**THE PROBLEM**
Show every line of the data that includes the word "forEach".

**RAW DATA**
====

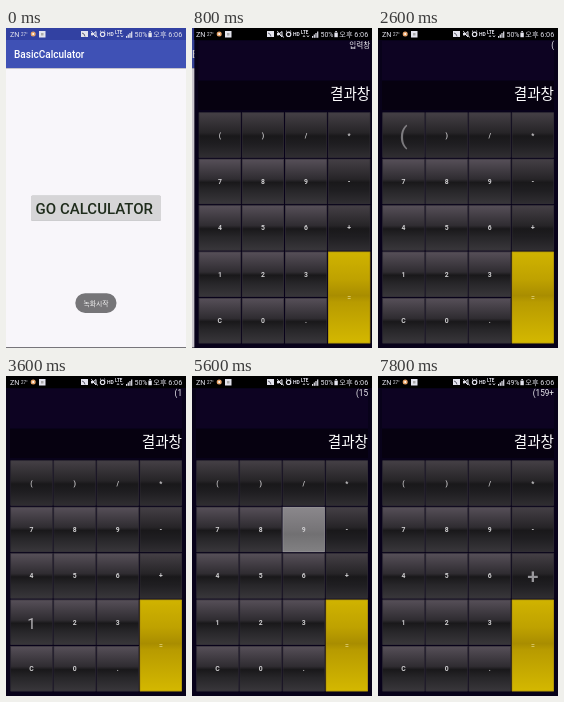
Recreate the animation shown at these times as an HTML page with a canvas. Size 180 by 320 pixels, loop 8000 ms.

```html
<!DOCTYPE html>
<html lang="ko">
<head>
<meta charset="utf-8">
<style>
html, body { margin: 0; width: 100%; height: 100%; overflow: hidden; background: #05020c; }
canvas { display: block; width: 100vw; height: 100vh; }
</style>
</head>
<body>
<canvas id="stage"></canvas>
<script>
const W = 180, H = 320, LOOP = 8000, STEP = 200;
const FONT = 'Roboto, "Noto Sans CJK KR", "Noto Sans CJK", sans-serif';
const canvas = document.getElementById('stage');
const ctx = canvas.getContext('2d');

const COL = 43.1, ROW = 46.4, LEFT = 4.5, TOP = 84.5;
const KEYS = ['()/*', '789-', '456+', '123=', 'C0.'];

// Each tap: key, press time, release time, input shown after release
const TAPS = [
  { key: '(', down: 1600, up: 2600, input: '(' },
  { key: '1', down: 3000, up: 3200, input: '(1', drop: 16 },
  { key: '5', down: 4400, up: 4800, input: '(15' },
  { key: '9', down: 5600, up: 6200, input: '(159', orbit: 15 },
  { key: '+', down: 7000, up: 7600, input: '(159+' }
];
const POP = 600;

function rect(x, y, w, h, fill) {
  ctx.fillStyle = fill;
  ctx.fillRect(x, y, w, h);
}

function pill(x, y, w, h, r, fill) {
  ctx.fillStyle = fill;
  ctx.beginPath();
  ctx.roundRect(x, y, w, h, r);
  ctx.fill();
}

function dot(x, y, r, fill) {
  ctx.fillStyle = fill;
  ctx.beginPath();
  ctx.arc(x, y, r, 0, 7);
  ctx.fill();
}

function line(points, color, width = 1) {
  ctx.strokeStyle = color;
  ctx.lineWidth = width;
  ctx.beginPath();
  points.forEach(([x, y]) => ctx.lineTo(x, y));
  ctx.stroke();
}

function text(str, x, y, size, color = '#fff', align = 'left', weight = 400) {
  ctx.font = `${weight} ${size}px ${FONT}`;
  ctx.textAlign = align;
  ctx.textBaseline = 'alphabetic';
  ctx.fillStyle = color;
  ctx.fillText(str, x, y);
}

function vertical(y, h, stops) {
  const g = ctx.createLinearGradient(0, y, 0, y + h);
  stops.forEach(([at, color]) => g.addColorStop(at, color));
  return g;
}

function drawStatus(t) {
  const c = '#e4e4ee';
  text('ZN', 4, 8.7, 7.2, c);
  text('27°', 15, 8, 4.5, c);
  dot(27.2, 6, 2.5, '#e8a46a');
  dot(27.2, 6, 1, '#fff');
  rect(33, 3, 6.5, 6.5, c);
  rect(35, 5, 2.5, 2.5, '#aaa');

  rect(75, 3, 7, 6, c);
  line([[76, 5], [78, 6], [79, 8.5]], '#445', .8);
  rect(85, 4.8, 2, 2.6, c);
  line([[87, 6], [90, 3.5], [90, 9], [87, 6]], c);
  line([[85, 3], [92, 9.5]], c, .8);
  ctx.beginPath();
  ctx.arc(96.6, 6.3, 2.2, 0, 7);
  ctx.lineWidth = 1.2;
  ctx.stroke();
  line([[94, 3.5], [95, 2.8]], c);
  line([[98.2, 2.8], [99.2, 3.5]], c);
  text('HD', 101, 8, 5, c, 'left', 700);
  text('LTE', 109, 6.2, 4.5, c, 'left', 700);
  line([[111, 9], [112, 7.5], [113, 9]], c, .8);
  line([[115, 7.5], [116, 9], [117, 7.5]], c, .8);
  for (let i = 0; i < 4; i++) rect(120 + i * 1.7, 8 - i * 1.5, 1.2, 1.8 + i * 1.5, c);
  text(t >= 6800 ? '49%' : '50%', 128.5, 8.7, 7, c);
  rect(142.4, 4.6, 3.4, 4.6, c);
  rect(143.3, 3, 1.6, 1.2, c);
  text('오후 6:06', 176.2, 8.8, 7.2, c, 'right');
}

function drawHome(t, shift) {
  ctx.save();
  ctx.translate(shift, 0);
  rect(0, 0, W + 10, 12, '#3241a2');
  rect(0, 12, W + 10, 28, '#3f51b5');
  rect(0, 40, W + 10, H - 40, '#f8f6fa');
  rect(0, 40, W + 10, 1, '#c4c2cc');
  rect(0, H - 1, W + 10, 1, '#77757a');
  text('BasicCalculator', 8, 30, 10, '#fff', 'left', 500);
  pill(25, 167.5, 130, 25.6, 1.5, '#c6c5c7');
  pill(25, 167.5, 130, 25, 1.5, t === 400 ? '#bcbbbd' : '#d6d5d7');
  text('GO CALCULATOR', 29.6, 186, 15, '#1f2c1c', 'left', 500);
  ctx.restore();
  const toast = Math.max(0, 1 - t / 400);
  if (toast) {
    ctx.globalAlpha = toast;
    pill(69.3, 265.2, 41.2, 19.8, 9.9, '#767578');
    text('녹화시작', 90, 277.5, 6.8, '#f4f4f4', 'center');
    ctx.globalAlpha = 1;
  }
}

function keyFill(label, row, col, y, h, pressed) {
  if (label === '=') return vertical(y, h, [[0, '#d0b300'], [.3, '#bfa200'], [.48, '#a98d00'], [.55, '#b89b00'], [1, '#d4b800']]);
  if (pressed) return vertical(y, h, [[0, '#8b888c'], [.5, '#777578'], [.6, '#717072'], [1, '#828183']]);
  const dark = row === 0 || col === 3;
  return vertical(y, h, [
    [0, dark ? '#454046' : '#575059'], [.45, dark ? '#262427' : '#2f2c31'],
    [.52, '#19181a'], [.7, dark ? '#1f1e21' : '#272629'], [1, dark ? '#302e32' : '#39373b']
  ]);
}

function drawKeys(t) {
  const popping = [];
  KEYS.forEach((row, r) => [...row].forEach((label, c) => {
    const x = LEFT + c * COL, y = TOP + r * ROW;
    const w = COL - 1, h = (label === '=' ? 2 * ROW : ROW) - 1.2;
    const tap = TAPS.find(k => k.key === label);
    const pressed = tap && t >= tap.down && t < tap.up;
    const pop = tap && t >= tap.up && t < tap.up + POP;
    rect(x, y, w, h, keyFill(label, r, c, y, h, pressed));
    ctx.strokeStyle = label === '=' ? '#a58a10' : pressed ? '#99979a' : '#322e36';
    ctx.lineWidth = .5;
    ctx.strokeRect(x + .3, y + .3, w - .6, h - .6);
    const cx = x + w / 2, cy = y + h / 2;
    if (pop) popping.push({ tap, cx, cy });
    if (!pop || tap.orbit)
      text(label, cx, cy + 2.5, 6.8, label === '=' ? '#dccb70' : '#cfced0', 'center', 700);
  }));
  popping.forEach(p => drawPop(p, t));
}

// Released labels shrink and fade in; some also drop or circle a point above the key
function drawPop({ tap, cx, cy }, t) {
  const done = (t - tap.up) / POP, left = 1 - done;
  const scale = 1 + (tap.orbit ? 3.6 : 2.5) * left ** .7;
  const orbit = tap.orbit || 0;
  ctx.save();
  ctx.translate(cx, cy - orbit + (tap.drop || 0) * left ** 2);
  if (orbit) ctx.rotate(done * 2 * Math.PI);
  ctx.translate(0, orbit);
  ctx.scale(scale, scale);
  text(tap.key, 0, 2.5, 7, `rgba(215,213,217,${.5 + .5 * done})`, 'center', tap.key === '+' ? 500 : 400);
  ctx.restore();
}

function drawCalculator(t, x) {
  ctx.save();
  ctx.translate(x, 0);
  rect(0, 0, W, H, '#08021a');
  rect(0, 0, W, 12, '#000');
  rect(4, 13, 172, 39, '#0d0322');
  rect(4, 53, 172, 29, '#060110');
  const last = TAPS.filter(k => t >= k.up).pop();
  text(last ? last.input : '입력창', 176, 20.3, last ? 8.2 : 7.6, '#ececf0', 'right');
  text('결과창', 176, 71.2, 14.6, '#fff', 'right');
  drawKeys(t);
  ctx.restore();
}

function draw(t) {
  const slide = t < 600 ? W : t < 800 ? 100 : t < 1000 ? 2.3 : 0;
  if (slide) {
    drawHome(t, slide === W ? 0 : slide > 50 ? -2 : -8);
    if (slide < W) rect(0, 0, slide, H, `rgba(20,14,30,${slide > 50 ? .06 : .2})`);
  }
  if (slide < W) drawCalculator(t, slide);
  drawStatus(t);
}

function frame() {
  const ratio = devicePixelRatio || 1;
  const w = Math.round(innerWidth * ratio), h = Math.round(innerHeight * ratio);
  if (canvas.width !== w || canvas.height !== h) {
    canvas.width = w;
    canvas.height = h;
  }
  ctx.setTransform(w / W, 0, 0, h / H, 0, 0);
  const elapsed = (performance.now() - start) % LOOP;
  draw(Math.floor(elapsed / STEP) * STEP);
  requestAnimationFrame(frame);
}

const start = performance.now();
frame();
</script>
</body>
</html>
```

====

**YOUR RESPONSE**
  points.forEach(([x, y]) => ctx.lineTo(x, y));
  stops.forEach(([at, color]) => g.addColorStop(at, color));
  KEYS.forEach((row, r) => [...row].forEach((label, c) => {
  popping.forEach(p => drawPop(p, t));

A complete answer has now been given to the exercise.